TASK GOAL:
Which lines of the entries hold the string "hour"? Copy each one.

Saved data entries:
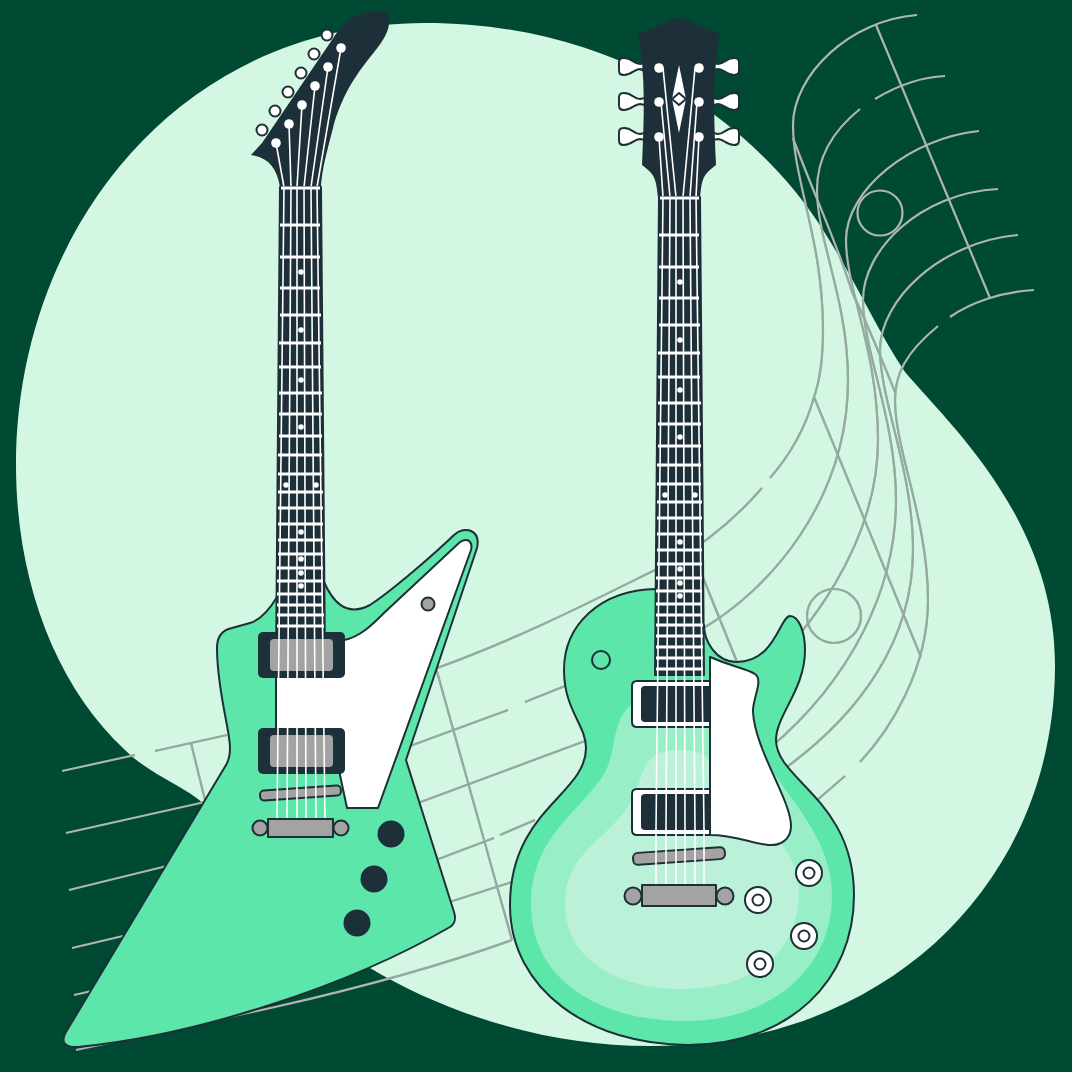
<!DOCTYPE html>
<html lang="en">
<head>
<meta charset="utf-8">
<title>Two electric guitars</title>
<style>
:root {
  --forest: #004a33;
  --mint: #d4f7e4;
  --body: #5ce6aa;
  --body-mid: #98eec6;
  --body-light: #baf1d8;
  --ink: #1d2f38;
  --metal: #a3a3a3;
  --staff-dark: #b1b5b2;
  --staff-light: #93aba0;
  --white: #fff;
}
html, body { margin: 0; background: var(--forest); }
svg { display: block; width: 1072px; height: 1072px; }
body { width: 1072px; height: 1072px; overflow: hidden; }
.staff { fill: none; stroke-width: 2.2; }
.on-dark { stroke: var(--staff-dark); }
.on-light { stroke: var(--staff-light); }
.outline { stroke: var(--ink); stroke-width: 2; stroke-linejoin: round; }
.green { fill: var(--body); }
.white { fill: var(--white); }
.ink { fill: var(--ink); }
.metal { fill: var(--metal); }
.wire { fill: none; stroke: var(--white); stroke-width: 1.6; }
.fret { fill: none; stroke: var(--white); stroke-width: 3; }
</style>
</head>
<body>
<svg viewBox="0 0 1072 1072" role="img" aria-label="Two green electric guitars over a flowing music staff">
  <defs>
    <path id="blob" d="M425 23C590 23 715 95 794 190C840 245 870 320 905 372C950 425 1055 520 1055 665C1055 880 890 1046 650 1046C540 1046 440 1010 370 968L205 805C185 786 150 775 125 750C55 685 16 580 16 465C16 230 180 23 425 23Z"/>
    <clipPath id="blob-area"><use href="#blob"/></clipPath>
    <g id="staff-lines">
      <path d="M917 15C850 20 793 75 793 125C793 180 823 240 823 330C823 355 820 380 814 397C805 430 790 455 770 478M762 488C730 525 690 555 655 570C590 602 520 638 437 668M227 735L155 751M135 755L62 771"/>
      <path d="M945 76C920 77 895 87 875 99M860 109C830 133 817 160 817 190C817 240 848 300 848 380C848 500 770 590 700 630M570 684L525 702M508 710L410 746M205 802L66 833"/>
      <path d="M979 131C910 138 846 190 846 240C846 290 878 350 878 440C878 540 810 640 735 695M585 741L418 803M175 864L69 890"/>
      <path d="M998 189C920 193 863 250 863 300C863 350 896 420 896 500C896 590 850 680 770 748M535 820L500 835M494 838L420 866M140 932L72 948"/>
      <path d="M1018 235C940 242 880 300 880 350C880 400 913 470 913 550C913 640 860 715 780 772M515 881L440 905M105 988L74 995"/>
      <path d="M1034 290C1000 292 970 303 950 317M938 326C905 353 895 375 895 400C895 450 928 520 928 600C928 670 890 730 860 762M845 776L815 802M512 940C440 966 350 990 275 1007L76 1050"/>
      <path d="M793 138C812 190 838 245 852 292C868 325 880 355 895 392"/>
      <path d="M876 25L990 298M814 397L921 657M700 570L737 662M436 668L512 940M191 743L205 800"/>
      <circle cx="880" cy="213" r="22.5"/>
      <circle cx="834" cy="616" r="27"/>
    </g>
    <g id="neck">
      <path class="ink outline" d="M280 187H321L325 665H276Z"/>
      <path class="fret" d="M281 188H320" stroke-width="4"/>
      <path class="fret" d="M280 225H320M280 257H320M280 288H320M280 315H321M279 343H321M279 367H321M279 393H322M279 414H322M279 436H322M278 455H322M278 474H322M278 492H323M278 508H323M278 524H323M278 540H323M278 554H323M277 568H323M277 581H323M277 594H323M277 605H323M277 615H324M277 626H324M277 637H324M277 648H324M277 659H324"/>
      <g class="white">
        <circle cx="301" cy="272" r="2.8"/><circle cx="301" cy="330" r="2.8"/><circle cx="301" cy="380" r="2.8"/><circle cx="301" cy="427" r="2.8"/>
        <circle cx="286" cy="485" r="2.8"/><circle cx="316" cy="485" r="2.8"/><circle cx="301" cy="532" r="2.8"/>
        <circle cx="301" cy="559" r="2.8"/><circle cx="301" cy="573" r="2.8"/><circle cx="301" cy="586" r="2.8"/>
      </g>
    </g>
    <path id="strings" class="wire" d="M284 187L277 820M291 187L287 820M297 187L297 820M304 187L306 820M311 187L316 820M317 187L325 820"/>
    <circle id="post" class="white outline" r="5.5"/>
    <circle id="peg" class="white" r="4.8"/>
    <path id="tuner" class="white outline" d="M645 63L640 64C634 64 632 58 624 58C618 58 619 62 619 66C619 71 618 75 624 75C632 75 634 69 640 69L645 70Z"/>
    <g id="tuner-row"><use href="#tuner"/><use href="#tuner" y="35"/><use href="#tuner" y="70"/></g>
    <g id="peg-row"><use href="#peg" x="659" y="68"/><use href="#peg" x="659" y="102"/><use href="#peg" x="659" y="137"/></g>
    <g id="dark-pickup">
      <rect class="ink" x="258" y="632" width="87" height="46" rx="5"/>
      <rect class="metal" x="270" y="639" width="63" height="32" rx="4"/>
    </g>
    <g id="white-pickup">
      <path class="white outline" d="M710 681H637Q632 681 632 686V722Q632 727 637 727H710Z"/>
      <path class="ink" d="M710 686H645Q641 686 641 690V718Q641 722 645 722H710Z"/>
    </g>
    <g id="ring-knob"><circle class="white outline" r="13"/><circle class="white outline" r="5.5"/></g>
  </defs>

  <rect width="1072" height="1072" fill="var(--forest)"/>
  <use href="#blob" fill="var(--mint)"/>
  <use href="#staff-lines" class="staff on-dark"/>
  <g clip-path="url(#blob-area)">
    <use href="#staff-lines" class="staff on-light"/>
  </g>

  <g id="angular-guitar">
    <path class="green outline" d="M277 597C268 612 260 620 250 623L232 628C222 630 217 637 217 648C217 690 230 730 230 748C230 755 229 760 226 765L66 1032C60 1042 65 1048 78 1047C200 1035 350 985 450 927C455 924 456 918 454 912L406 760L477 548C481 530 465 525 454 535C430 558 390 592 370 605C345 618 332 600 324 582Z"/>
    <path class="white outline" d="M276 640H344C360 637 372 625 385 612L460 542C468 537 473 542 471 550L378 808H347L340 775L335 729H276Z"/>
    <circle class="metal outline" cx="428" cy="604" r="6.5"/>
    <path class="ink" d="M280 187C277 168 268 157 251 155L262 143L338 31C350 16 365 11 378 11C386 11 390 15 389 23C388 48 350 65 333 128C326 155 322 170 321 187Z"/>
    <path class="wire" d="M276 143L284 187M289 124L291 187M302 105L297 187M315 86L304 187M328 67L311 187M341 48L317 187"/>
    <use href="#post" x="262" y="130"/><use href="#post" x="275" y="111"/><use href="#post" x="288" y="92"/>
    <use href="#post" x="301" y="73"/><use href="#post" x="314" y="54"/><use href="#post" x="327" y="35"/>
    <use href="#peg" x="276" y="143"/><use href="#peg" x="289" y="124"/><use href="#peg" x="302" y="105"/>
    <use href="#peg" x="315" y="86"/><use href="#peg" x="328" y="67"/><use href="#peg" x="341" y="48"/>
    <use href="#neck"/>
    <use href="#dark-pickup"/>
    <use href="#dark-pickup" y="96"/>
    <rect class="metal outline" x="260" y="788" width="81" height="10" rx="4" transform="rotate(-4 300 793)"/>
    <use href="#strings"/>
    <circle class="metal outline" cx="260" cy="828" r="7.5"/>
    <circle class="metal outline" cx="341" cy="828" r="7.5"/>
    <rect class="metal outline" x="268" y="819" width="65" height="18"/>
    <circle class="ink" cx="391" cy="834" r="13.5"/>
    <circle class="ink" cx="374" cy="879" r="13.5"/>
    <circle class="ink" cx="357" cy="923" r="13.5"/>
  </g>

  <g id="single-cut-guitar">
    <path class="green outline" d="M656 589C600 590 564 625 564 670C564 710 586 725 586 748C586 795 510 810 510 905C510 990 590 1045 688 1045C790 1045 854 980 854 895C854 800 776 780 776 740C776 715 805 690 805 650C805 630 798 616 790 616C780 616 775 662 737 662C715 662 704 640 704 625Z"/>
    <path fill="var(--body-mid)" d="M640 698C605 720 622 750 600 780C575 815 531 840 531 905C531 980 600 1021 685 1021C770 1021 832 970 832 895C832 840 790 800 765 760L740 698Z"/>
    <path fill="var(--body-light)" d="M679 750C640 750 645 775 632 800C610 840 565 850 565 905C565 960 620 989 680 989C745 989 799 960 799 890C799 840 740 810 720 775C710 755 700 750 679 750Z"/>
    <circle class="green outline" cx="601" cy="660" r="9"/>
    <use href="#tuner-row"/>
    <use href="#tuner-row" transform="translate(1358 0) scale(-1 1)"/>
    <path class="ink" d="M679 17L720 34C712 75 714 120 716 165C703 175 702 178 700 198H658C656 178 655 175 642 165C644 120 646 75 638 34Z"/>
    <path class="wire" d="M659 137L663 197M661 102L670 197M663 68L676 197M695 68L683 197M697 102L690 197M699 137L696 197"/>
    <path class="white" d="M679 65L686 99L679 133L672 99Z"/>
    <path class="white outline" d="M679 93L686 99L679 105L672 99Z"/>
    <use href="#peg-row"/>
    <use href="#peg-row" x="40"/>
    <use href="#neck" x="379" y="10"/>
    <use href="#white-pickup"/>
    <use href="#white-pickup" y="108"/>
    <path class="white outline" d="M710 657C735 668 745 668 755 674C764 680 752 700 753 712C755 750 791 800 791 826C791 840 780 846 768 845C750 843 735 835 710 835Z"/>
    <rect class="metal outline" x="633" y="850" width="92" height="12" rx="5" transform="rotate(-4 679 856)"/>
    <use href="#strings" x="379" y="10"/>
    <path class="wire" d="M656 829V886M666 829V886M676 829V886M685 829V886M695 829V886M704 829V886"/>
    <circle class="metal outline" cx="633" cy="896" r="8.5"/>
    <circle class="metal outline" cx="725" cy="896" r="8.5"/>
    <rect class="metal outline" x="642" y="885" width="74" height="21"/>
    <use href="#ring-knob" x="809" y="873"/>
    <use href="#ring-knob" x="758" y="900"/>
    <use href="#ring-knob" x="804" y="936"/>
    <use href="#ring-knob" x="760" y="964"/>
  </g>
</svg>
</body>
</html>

* * *

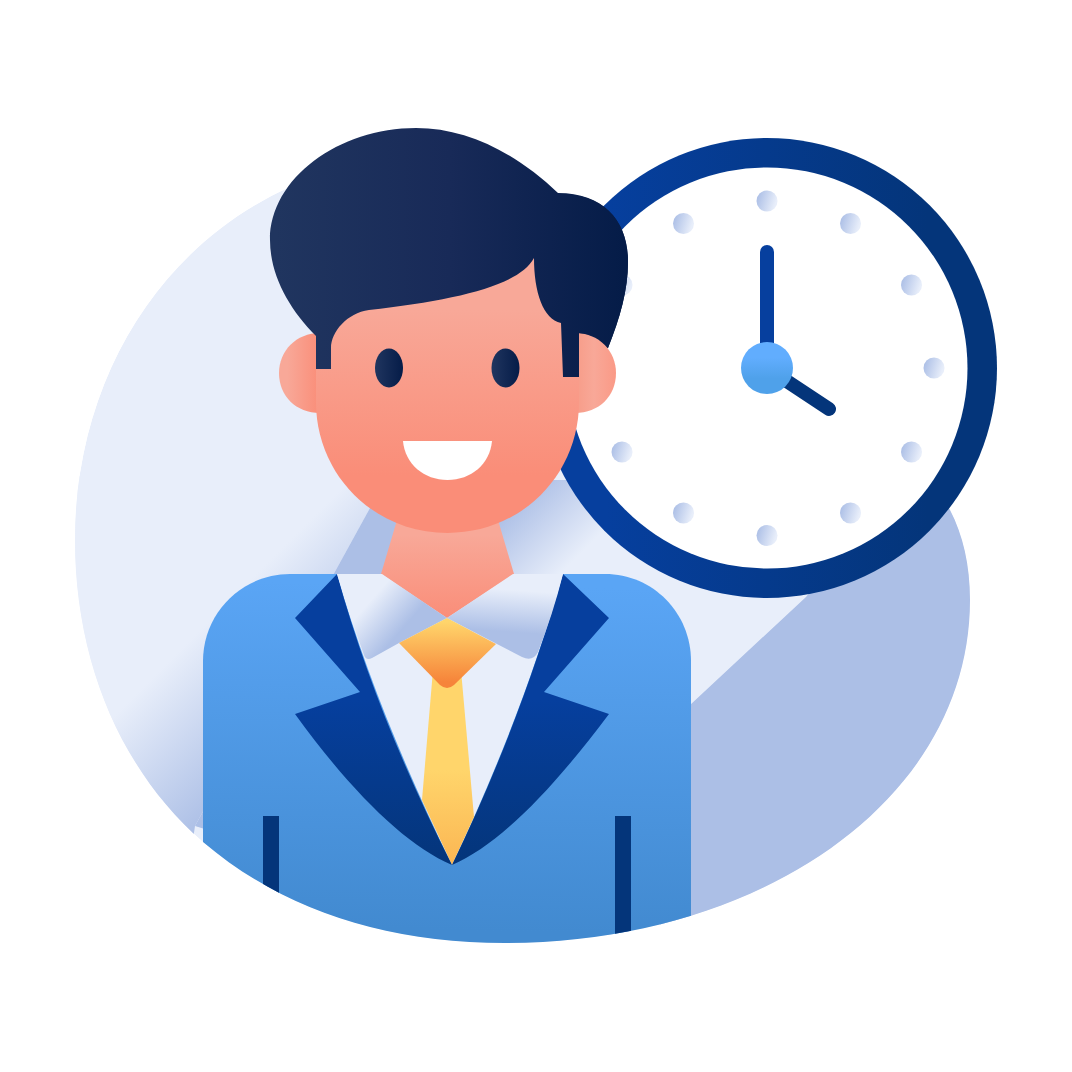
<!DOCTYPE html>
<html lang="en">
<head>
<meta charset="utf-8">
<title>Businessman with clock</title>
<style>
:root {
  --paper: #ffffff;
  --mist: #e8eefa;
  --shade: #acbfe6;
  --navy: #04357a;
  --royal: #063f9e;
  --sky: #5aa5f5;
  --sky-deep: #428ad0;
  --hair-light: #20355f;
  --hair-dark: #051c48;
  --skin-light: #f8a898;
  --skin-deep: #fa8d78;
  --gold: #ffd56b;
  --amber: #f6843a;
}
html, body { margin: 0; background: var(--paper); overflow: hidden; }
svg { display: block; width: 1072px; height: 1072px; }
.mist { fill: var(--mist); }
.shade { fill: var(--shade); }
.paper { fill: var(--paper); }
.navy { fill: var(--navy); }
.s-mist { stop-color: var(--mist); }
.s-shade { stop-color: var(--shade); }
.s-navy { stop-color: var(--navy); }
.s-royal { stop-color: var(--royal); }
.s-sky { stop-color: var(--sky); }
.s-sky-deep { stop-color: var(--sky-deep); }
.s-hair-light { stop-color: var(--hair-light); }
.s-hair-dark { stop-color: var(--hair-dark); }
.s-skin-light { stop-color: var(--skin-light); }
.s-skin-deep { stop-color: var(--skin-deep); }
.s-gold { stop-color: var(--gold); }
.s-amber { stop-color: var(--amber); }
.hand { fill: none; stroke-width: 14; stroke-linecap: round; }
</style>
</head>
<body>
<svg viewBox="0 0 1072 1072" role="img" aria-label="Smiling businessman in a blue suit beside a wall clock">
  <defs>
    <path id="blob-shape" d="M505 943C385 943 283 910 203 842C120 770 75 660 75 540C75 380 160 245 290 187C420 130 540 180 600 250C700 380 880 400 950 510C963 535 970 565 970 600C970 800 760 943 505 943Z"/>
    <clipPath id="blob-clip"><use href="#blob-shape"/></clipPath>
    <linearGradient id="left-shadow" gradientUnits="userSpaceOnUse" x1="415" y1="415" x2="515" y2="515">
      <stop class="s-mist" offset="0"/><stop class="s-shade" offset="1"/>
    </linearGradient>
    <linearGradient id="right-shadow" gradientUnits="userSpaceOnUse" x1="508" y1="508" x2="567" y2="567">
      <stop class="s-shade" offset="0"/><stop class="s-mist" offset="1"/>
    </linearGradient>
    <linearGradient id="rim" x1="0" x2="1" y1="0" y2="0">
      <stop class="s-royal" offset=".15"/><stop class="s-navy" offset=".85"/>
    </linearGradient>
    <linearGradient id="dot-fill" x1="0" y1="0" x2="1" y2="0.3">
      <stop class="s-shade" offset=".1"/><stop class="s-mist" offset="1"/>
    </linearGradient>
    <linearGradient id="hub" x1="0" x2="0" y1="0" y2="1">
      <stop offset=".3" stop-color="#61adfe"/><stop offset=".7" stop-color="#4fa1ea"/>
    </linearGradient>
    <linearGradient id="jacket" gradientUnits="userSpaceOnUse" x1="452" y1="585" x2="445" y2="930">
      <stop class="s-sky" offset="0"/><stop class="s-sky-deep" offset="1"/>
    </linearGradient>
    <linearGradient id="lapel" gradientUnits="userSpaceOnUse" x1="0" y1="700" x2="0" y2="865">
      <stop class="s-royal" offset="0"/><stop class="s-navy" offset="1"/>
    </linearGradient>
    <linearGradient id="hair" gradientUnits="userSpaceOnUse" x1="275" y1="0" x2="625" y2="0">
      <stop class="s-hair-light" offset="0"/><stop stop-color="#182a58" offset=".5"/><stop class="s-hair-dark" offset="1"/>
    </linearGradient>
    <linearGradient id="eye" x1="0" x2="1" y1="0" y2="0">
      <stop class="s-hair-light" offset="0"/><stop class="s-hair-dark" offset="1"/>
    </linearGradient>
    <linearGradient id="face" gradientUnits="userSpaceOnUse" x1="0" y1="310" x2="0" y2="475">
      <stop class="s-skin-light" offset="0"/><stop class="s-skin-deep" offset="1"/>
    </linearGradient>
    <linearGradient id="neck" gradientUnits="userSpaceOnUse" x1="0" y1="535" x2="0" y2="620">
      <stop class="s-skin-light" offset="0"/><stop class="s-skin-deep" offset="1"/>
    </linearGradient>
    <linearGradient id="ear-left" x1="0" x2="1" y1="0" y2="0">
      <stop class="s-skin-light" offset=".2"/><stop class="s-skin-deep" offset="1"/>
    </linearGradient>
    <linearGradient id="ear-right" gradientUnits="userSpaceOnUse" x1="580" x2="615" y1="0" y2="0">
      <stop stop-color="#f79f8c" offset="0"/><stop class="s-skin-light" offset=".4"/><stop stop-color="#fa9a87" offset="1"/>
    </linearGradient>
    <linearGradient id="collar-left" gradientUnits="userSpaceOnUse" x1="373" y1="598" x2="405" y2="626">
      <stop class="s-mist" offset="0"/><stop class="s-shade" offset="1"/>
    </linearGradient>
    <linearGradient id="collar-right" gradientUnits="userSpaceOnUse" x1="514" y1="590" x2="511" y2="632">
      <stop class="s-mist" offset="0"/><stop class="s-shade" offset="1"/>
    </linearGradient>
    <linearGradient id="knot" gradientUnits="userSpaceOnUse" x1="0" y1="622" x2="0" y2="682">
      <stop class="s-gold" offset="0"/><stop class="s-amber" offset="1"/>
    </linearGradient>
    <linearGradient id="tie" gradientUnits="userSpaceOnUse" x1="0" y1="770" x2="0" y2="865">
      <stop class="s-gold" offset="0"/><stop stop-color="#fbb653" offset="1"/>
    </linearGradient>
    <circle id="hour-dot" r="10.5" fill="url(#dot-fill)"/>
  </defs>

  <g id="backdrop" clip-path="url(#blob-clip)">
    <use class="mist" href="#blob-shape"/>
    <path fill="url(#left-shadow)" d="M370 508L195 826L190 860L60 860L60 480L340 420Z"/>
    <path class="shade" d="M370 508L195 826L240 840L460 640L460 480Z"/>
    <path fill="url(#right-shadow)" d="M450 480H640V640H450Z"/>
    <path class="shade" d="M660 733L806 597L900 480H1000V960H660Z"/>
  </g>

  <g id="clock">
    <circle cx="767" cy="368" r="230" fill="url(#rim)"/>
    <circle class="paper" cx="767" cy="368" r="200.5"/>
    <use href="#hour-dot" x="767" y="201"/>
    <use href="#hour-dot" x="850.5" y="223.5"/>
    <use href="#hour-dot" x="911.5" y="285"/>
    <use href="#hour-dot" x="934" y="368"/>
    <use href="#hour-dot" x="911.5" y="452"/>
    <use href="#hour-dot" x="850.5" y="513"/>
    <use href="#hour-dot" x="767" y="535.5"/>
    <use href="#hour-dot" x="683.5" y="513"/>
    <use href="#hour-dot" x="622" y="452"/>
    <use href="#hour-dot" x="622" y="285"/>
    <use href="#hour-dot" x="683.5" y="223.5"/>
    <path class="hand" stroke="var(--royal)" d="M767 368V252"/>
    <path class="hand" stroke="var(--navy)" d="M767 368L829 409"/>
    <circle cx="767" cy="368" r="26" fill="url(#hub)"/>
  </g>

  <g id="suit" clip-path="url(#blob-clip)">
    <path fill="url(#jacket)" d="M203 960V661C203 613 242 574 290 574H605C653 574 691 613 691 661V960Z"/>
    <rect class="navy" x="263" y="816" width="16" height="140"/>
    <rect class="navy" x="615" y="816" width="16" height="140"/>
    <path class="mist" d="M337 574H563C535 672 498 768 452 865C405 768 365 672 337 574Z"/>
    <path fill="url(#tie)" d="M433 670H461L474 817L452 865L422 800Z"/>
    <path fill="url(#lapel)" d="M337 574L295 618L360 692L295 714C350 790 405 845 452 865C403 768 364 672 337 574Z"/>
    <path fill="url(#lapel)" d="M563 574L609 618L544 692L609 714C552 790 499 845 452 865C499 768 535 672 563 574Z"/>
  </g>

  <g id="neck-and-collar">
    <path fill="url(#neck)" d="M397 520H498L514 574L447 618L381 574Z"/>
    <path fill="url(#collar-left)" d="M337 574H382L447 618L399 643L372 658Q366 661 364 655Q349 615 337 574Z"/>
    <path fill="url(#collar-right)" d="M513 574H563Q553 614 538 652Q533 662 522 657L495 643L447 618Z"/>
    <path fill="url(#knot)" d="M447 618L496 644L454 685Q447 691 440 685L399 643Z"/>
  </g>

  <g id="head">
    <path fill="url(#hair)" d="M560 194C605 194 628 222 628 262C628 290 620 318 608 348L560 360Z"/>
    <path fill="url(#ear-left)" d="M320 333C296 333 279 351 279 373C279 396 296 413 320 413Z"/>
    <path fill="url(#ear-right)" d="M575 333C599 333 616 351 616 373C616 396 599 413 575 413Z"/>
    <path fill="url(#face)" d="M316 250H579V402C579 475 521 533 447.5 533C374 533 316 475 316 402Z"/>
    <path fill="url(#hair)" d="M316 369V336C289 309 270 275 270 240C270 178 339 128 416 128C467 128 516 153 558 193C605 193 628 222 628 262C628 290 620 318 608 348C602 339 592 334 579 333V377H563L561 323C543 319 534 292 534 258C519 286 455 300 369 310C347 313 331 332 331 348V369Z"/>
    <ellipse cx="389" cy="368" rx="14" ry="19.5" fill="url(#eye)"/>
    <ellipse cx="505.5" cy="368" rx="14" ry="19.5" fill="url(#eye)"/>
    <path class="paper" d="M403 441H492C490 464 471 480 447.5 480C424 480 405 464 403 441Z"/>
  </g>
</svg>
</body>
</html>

TASK SOLUTION:
    <circle id="hour-dot" r="10.5" fill="url(#dot-fill)"/>
    <use href="#hour-dot" x="767" y="201"/>
    <use href="#hour-dot" x="850.5" y="223.5"/>
    <use href="#hour-dot" x="911.5" y="285"/>
    <use href="#hour-dot" x="934" y="368"/>
    <use href="#hour-dot" x="911.5" y="452"/>
    <use href="#hour-dot" x="850.5" y="513"/>
    <use href="#hour-dot" x="767" y="535.5"/>
    <use href="#hour-dot" x="683.5" y="513"/>
    <use href="#hour-dot" x="622" y="452"/>
    <use href="#hour-dot" x="622" y="285"/>
    <use href="#hour-dot" x="683.5" y="223.5"/>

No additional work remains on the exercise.